→ **Task brief**:
All lines with the word "teal" in the material below are required.

→ **Listed entries**:
┌──

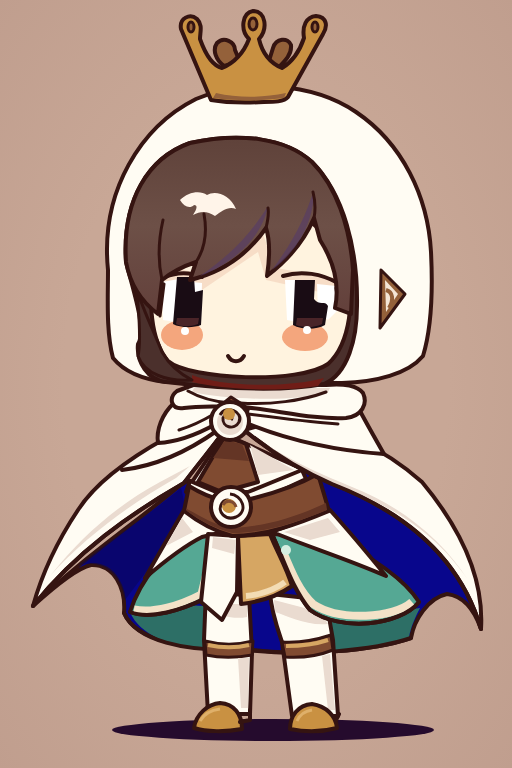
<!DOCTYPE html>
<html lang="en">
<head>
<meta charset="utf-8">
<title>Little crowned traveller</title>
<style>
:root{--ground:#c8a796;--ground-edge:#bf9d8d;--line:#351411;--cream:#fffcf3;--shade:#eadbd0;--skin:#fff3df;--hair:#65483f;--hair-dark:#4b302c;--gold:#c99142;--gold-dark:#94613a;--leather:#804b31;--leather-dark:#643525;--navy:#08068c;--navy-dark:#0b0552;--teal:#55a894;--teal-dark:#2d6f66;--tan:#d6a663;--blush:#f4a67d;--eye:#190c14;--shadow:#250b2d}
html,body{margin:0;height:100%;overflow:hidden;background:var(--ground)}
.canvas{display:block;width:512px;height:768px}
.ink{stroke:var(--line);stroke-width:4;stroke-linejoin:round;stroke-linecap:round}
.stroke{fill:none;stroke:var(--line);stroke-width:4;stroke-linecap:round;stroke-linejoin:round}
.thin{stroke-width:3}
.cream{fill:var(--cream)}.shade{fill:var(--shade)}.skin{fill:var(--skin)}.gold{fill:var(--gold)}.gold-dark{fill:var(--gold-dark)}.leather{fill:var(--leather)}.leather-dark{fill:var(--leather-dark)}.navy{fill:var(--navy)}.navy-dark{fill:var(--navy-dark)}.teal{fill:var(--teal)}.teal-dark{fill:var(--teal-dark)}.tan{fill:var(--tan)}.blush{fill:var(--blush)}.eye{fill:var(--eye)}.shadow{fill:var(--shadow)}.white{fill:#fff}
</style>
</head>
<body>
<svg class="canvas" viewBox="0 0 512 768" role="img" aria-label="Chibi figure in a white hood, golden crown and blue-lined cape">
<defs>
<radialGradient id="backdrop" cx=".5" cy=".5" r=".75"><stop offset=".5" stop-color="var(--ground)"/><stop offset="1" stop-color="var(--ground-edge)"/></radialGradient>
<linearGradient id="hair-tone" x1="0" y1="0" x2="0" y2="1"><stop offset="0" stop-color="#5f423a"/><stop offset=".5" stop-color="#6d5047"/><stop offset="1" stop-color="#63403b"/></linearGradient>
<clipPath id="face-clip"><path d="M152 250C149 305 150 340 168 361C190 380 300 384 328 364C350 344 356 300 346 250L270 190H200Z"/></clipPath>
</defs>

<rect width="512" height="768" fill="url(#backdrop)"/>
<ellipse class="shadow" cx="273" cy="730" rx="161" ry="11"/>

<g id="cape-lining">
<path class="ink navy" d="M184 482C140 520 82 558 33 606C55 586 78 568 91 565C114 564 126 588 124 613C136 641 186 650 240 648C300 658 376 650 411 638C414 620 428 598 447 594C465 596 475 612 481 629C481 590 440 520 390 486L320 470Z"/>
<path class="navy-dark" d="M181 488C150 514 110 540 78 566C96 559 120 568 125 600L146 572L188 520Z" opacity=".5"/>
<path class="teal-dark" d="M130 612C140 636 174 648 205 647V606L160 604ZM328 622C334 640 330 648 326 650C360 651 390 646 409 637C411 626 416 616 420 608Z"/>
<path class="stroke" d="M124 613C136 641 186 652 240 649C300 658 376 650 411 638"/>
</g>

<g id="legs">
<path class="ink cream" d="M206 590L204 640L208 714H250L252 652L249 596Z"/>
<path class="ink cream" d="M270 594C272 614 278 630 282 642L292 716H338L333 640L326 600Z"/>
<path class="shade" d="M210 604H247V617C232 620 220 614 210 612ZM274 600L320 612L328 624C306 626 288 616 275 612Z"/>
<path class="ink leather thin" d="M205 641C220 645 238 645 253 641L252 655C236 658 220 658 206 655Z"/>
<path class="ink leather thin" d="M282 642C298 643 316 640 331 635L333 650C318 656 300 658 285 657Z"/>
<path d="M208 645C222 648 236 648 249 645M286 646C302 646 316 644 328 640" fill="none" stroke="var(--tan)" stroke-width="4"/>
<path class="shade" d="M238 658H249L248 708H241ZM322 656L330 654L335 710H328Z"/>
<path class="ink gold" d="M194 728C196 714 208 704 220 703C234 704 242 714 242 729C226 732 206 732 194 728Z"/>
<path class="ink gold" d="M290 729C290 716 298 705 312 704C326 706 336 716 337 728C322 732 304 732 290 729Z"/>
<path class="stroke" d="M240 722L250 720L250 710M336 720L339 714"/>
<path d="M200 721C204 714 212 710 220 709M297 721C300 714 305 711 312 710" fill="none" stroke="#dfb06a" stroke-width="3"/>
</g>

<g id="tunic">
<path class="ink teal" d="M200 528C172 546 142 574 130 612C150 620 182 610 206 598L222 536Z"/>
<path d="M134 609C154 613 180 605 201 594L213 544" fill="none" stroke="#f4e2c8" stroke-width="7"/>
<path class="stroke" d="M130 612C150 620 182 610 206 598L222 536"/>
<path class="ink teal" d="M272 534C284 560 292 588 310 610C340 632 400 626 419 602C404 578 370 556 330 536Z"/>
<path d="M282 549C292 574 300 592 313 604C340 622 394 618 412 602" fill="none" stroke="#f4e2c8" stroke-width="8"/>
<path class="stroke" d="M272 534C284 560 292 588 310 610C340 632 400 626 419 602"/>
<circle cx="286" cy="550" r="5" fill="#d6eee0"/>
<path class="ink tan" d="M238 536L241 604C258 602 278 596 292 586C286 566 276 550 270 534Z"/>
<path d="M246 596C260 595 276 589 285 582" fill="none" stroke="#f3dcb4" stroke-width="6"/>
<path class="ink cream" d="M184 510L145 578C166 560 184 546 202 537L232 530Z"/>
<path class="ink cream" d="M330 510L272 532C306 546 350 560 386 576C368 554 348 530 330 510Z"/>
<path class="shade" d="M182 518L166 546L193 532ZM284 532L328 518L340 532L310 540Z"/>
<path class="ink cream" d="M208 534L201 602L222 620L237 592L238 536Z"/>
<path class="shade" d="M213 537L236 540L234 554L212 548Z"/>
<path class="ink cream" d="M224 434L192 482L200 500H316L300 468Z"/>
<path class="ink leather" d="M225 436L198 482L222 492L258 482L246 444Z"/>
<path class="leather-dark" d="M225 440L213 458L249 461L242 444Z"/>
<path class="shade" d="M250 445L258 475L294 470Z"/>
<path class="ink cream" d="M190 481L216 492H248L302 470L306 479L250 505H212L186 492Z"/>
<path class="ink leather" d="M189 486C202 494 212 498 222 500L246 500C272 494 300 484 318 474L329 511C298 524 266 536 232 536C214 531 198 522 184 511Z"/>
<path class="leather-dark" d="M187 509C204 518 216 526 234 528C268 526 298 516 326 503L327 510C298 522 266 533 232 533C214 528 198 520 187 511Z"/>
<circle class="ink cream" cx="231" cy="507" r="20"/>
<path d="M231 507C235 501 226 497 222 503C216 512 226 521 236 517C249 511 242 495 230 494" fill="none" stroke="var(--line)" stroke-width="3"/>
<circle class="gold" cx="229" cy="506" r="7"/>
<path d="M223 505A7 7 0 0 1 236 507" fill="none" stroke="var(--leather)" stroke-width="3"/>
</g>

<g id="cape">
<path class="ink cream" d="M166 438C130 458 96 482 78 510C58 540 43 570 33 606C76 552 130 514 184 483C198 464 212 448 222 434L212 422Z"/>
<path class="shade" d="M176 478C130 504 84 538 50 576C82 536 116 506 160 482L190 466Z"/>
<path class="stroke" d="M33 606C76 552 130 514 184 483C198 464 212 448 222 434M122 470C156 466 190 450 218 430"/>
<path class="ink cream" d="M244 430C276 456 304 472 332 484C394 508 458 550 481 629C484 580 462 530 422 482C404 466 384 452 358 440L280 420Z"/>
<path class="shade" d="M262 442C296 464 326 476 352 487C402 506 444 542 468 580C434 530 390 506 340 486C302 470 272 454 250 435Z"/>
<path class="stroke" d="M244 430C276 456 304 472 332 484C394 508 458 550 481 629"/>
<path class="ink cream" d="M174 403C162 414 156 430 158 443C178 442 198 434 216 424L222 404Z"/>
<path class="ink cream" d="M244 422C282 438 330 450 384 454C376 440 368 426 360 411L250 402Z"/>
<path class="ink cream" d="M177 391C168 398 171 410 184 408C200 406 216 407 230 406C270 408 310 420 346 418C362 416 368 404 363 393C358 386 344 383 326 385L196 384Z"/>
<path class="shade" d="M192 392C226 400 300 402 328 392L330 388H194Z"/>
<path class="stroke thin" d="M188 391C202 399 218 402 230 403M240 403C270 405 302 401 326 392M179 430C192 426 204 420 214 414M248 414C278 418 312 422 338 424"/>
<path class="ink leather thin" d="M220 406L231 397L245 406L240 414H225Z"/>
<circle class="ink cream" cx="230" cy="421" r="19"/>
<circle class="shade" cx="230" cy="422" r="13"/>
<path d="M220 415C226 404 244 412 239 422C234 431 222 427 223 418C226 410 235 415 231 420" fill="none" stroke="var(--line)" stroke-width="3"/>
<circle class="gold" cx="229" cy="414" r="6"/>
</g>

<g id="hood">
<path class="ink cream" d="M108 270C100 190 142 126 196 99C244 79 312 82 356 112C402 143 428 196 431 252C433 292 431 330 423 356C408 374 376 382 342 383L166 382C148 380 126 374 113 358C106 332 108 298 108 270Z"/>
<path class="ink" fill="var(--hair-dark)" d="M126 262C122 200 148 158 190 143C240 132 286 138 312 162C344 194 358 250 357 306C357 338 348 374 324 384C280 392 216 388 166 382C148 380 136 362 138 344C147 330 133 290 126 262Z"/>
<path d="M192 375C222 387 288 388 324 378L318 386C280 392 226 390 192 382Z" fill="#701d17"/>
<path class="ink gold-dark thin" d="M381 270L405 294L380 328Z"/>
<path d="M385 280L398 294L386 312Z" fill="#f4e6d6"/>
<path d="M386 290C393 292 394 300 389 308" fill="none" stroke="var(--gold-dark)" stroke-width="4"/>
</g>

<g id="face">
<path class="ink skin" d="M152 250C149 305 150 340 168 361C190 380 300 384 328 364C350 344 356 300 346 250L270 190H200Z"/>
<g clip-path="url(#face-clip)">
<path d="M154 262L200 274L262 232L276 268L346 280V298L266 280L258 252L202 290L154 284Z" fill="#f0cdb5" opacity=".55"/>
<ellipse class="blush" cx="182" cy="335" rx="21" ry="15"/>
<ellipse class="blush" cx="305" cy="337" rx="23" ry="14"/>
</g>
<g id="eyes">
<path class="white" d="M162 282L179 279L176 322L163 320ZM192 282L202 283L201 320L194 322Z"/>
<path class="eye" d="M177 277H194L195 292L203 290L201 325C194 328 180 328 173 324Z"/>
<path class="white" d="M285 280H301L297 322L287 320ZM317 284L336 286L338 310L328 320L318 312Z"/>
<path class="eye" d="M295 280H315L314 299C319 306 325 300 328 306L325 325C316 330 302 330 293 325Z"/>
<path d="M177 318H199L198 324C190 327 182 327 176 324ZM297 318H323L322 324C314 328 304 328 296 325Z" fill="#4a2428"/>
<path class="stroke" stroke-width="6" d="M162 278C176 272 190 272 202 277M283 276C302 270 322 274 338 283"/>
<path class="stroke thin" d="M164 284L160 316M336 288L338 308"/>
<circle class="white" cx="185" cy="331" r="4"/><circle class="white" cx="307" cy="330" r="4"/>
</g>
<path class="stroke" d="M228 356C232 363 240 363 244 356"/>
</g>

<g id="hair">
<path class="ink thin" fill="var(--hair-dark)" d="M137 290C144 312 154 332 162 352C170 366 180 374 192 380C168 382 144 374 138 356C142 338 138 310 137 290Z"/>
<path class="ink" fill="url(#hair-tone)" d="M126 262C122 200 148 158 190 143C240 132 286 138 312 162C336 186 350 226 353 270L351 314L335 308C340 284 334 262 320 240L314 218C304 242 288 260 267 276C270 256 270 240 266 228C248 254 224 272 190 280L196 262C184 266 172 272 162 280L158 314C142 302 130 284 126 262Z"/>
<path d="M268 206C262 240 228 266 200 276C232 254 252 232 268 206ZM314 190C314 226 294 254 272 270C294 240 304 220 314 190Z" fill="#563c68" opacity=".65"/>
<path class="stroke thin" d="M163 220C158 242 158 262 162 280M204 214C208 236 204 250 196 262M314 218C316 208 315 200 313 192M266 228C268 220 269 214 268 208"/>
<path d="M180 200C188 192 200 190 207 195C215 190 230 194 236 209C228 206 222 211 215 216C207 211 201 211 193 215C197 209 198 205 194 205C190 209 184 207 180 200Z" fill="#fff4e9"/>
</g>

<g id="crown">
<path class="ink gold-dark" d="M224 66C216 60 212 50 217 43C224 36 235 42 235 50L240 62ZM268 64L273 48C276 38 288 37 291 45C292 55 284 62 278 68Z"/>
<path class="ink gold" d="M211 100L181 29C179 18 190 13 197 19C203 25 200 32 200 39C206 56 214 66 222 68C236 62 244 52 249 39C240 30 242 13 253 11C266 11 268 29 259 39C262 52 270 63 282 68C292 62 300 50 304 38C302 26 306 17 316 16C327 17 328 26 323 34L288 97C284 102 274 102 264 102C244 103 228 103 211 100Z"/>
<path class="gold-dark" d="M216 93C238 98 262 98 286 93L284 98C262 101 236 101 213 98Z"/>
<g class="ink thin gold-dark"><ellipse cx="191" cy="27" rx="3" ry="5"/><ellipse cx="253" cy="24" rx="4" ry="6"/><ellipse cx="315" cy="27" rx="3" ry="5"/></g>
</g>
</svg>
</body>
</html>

└──

→ **Task answer**:
:root{--ground:#c8a796;--ground-edge:#bf9d8d;--line:#351411;--cream:#fffcf3;--shade:#eadbd0;--skin:#fff3df;--hair:#65483f;--hair-dark:#4b302c;--gold:#c99142;--gold-dark:#94613a;--leather:#804b31;--leather-dark:#643525;--navy:#08068c;--navy-dark:#0b0552;--teal:#55a894;--teal-dark:#2d6f66;--tan:#d6a663;--blush:#f4a67d;--eye:#190c14;--shadow:#250b2d}
.cream{fill:var(--cream)}.shade{fill:var(--shade)}.skin{fill:var(--skin)}.gold{fill:var(--gold)}.gold-dark{fill:var(--gold-dark)}.leather{fill:var(--leather)}.leather-dark{fill:var(--leather-dark)}.navy{fill:var(--navy)}.navy-dark{fill:var(--navy-dark)}.teal{fill:var(--teal)}.teal-dark{fill:var(--teal-dark)}.tan{fill:var(--tan)}.blush{fill:var(--blush)}.eye{fill:var(--eye)}.shadow{fill:var(--shadow)}.white{fill:#fff}
<path class="teal-dark" d="M130 612C140 636 174 648 205 647V606L160 604ZM328 622C334 640 330 648 326 650C360 651 390 646 409 637C411 626 416 616 420 608Z"/>
<path class="ink teal" d="M200 528C172 546 142 574 130 612C150 620 182 610 206 598L222 536Z"/>
<path class="ink teal" d="M272 534C284 560 292 588 310 610C340 632 400 626 419 602C404 578 370 556 330 536Z"/>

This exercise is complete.